Researchers from the United States and Italy found that whole extracts from two varieties of tomato - San Marzano and Corbarino - blocked the growth of stomach cancer cells and dampened their malignant characteristics.
Study co-author Prof. Antonio Giordano, director of the Sbarro Institute for Molecular Medicine at Temple University in Philadelphia, PA, and colleagues recently reported their findings in the Journal of Cellular Physiology.
According to the American Cancer Society, there will be around 28,000 cases of stomach cancer diagnosed in the U.S. this year.
Also referred to as gastric cancer, stomach cancer is most common among older adults; around 60 percent of adults diagnosed with the disease are aged 65 or older.

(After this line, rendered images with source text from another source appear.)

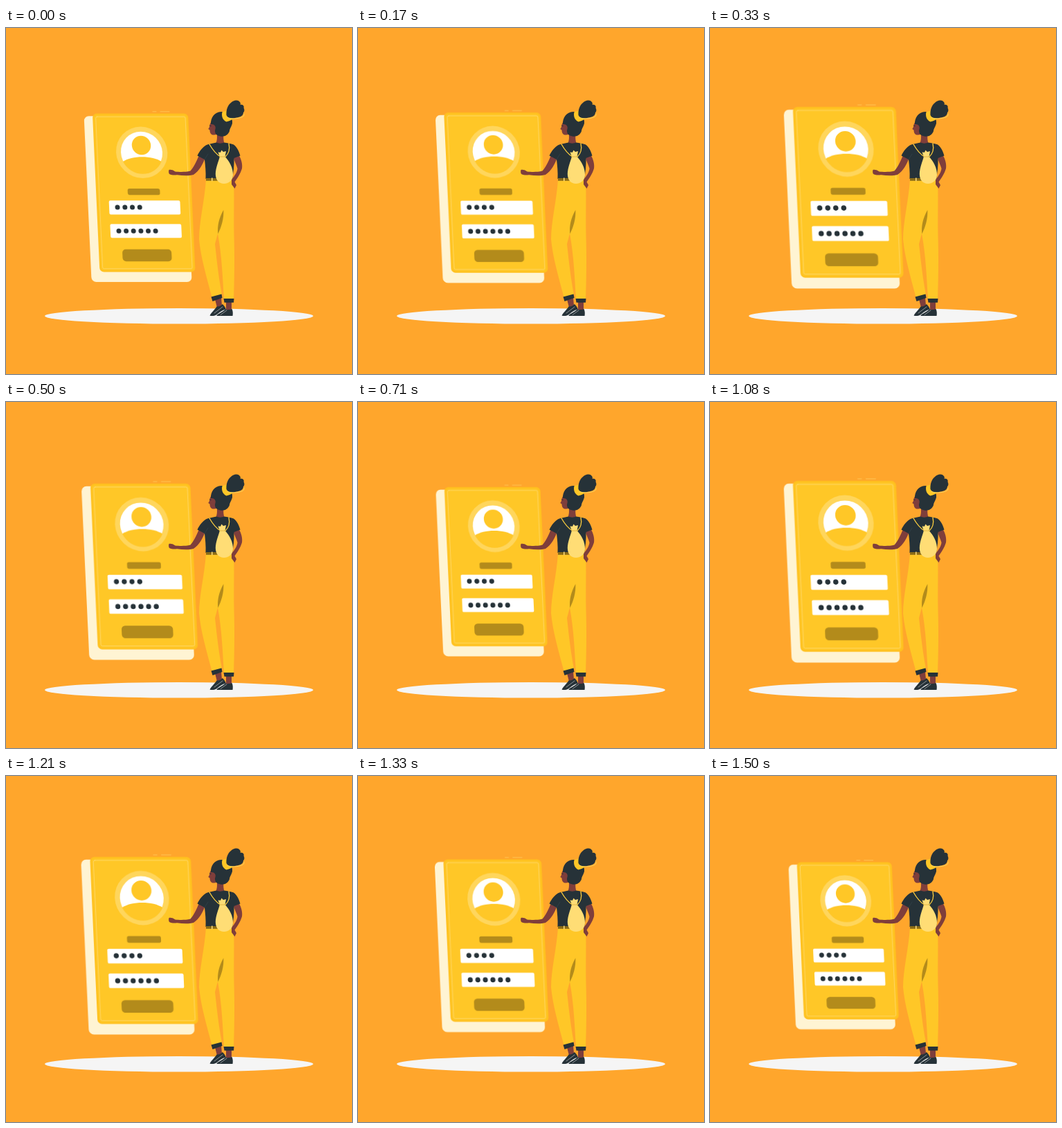
An HTML page for the animation above (1540 ms loop, 500 px wide and 500 px high).

```html
<!DOCTYPE html>
<html lang="en">
<head>
<meta charset="utf-8">
<title>Login card</title>
<style>
  html, body { margin: 0; width: 100%; height: 100%; overflow: hidden; background: #ffa62c; }
  svg { display: block; width: 100%; height: 100%; }
  .dark { fill: #263238; }
  .skin { fill: #7f3e3b; }
  .gold { fill: #ffc727; }
  .olive { fill: #b38b1b; }
  .white { fill: #fff; }
  .line { fill: none; stroke-linecap: round; stroke-linejoin: round; }

  /* Two quick swells with slower falls */
  #card {
    transform-origin: 193px 245px;
    animation: beat 1540ms linear infinite;
  }
  @keyframes beat {
    0% { transform: scale(1); }
    1.95% { transform: scale(.993); }
    4.9% { transform: scale(.99); }
    9.4% { transform: scale(1); }
    21.43% { transform: scale(1.077); }
    24.4% { transform: scale(1.087); }
    32.47% { transform: scale(1.046); }
    38.6% { transform: scale(1.025); }
    47.7% { transform: scale(1); }
    49.7% { transform: scale(.993); }
    52.6% { transform: scale(.99); }
    57.14% { transform: scale(1); }
    70.13% { transform: scale(1.078); }
    72.1% { transform: scale(1.087); }
    80.2% { transform: scale(1.046); }
    86.36% { transform: scale(1.025); }
    95.4% { transform: scale(1); }
    97.4% { transform: scale(.992); }
    100% { transform: scale(.99); }
  }
</style>
</head>
<body>
<svg viewBox="0 0 500 500">
  <ellipse cx="250" cy="416.3" rx="194" ry="11.3" fill="#f5f5f5"/>

  <g id="card">
    <path class="line" d="M212 120.8h5M223 120.8h13" stroke="#ffd166" stroke-width=".7"/>
    <g transform="matrix(1 0 .046 1 -11.27 0)">
      <rect x="118" y="127.2" width="145" height="239.8" rx="7" fill="#fff4d3"/>
      <rect x="130.5" y="123.5" width="138.2" height="229" rx="6" fill="#ffc11f"/>
      <rect class="gold" x="132.5" y="125.5" width="134.2" height="225" rx="5"/>
      <rect class="line" x="135" y="128.2" width="129.4" height="219.6" rx="2" stroke="#ffdc78" stroke-width=".7"/>
      <circle cx="199.2" cy="179.8" r="37.2" fill="#ffd65c"/>
      <circle class="white" cx="199" cy="179.8" r="30"/>
      <circle class="gold" cx="199" cy="169.5" r="13.7"/>
      <path class="gold" d="M171.5 193C184 184 215 184 227 193A30.5 30.5 0 0 1 171.5 193Z"/>
      <rect class="olive" x="176.2" y="232" width="46.6" height="9.2" rx="2.5"/>
      <rect class="white" x="148.4" y="249.4" width="102.8" height="20.2" rx="2"/>
      <rect class="white" x="148.6" y="283.2" width="102.8" height="20.2" rx="2"/>
      <path class="line" d="M160.4 259h0M171.2 259h0M181.9 259h0M192.6 259h0M160.8 293.3h0M171.4 293.3h0M182 293.3h0M192.7 293.3h0M203.3 293.3h0M213.9 293.3h0" stroke="#263238" stroke-width="7"/>
      <rect class="olive" x="164.5" y="319.8" width="71" height="17.4" rx="5"/>
    </g>
  </g>

  <g id="woman">
    <!-- feet -->
    <path class="skin" d="M302 392L311 389L312 401L305 404ZM318 395H326V408H318Z"/>
    <path class="dark" d="M304.500 402.500C308 403 311 401 313 399C315 401 317 404 318 406.500C313 407.500 310 410 306 413C302 416.500 297 416.500 294.500 415.500C296 412 301 408 304.500 402.500Z"/>
    <path class="dark" d="M317 406.500C320 407.500 324 407 326.500 406C328 409 328 413 327.500 416H304.500C304 413.500 312 411.500 317 406.500Z"/>
    <path class="line" d="M301 412L313 403M310 414.500L319 408" stroke="#f5f5f5" stroke-width=".5"/>

    <!-- trousers -->
    <path class="gold" d="M289 219L329 219C330 240 329 270 329.500 300C330.500 330 330 365 329 392H315C313 360 312 330 306 297L302 312C305 340 308 365 312 385L297.500 389C290 360 281 330 279 305C279 280 287 250 289 219Z"/>
    <path class="olive" d="M314.300 263C308 274 305 286 306.300 297.500C311 288 315 276 314.300 263Z"/>
    <path class="dark" d="M296.500 388.500L311.500 384.500L312.500 390L298.500 395ZM314.500 391H329.500L329 396.800H315.500Z"/>

    <!-- arms -->
    <path class="skin" d="M279 184C275 193 271 202 266.500 206.500C259 208.500 250 208 244.500 207.500C241 205 238 204.500 235.500 205C234.800 207 235 209.500 236 211C239 212.500 243 212.800 247 212.300C256 213.500 265 213.800 271 212C279 207 285 196 288.500 186Z"/>
    <path class="skin" d="M328 186L337 184.500C340 190 342 197 341 203C339 210 334.500 217 330.500 222.500L333 227L330.500 232L326 226V219C331 213 334 208 334.500 203C333 198 330 192 328 186Z"/>

    <!-- top and belt -->
    <path class="skin" d="M304.500 152H314.500C314 158 314 163 316 168C312 171.500 306 170.500 302.500 168C305 164 305.500 158 304.500 152Z"/>
    <path class="dark" d="M291 168.500C296 167 301 166 304.500 165.500C307 167 312 167 315 165.500C320 166 325 167 329 168.500C334 172 337 179 338.500 184.500L329.500 188C330 198 328.500 209 327 218H288.500C289 208 288 199 287 190L276.500 184.500C280 177 285 171 291 168.500Z"/>
    <path class="line" d="M287 190L292 182" stroke="#384a52" stroke-width=".5"/>
    <path d="M289 217H306.500V220.800H289Z" fill="#8a6b16"/>
    <path d="M297 216.500H298.500V221.200H297Z" fill="#ffe082"/>

    <!-- backpack -->
    <path class="line" d="M294 168C298 175 303 182 310 186M322 167C323.500 174 322.500 181 317 186" stroke="#ffd03f" stroke-width="1.3"/>
    <path d="M309 185.500H316C323 192 328.500 203 328 213C327.500 221 321 225 315 225C308 225 303 220 302.800 211C303 202 307 193 309 185.500Z" fill="#ffdd75"/>
    <path d="M309 186L306.500 179.500L310 179.800L311.500 176.500L314 179L318 178L316.500 186Z" fill="#ffdd75"/>
    <path class="line" d="M308.500 186H317" stroke="#d9ae3a" stroke-width=".8"/>

    <!-- head -->
    <path class="skin" d="M297 135C294.500 138 294 141 294 143L292.300 146L294.500 147.500C294.500 151 296 154.300 299 154.500C303 155 307 153 309 149L308 136Z"/>
    <path class="dark" d="M296 139C295.500 130 301 121.500 311 121C320 121 328 128 327 138C325.500 143 323 146 323 149C321 155 315 157.500 310 156.500C304 156 300.500 151 302.500 146C303.500 142 301 138.500 296 139Z"/>
    <path class="line" d="M294.500 141L296.500 141.500" stroke="#263238" stroke-width=".8"/>
    <path class="gold" d="M312.500 121.200C311 127 313 133 318.500 135.500C322 135 326 132.500 329 131L320 119Z"/>
    <path class="dark" d="M318.500 126C318 119 320 112 325 108C329 104 335 103 338 107C339 108.500 339 110 338.500 111C342 110 344.500 112.500 343.500 115.500C345 118 344.500 121 343 122C343 127 338 129 333 129.500C327 131.500 320.500 131 318.500 126Z"/>
    <path class="line" d="M320 129.500C328 132.500 338 130.500 342.500 128C344 126.800 344.300 125.500 343.800 124" stroke="#ffd65c" stroke-width="1"/>
  </g>
</svg>
</body>
</html>
```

However, Prof. Giordano and colleagues note that few studies have investigated the anti-cancer effects of whole tomatoes - a research gap they set out to address with their new study.
Growth of stomach cancer cells halted with whole tomato extracts
To reach their findings, the researchers tested the effects of whole extracts from San Marzano and Corbarino tomatoes on stomach cancer cell lines.
They found that each extract not only halted the growth of gastric cancer cells, but they also interfered with cell migration - whereby cancer cells begin to move away from the primary tumor to invade surrounding tissues - and led to cancer cell death.
Furthermore, the researchers found that the anti-cancer effects of the tomato extracts were not down to one particular compound.
"Their anti-tumoral effect seem not related to specific components, such as lycopene, but rather suggest that tomatoes should be considered in their entirety," says study co-author Daniela Barone, of the Oncology Research Center of Mercogliano in Italy.
According to the researchers, their findings indicate that whole tomato extracts may be useful for the prevention and treatment of stomach cancer.
"Our results prompt further assessment of the potential use of specific nutrients not only in the cancer prevention setting but also as a supportive strategy along with conventional therapies."
Prof. Antonio Giordano
The team notes that certain varieties of tomatoes may have different effects on cancer cells, something which future studies should investigate.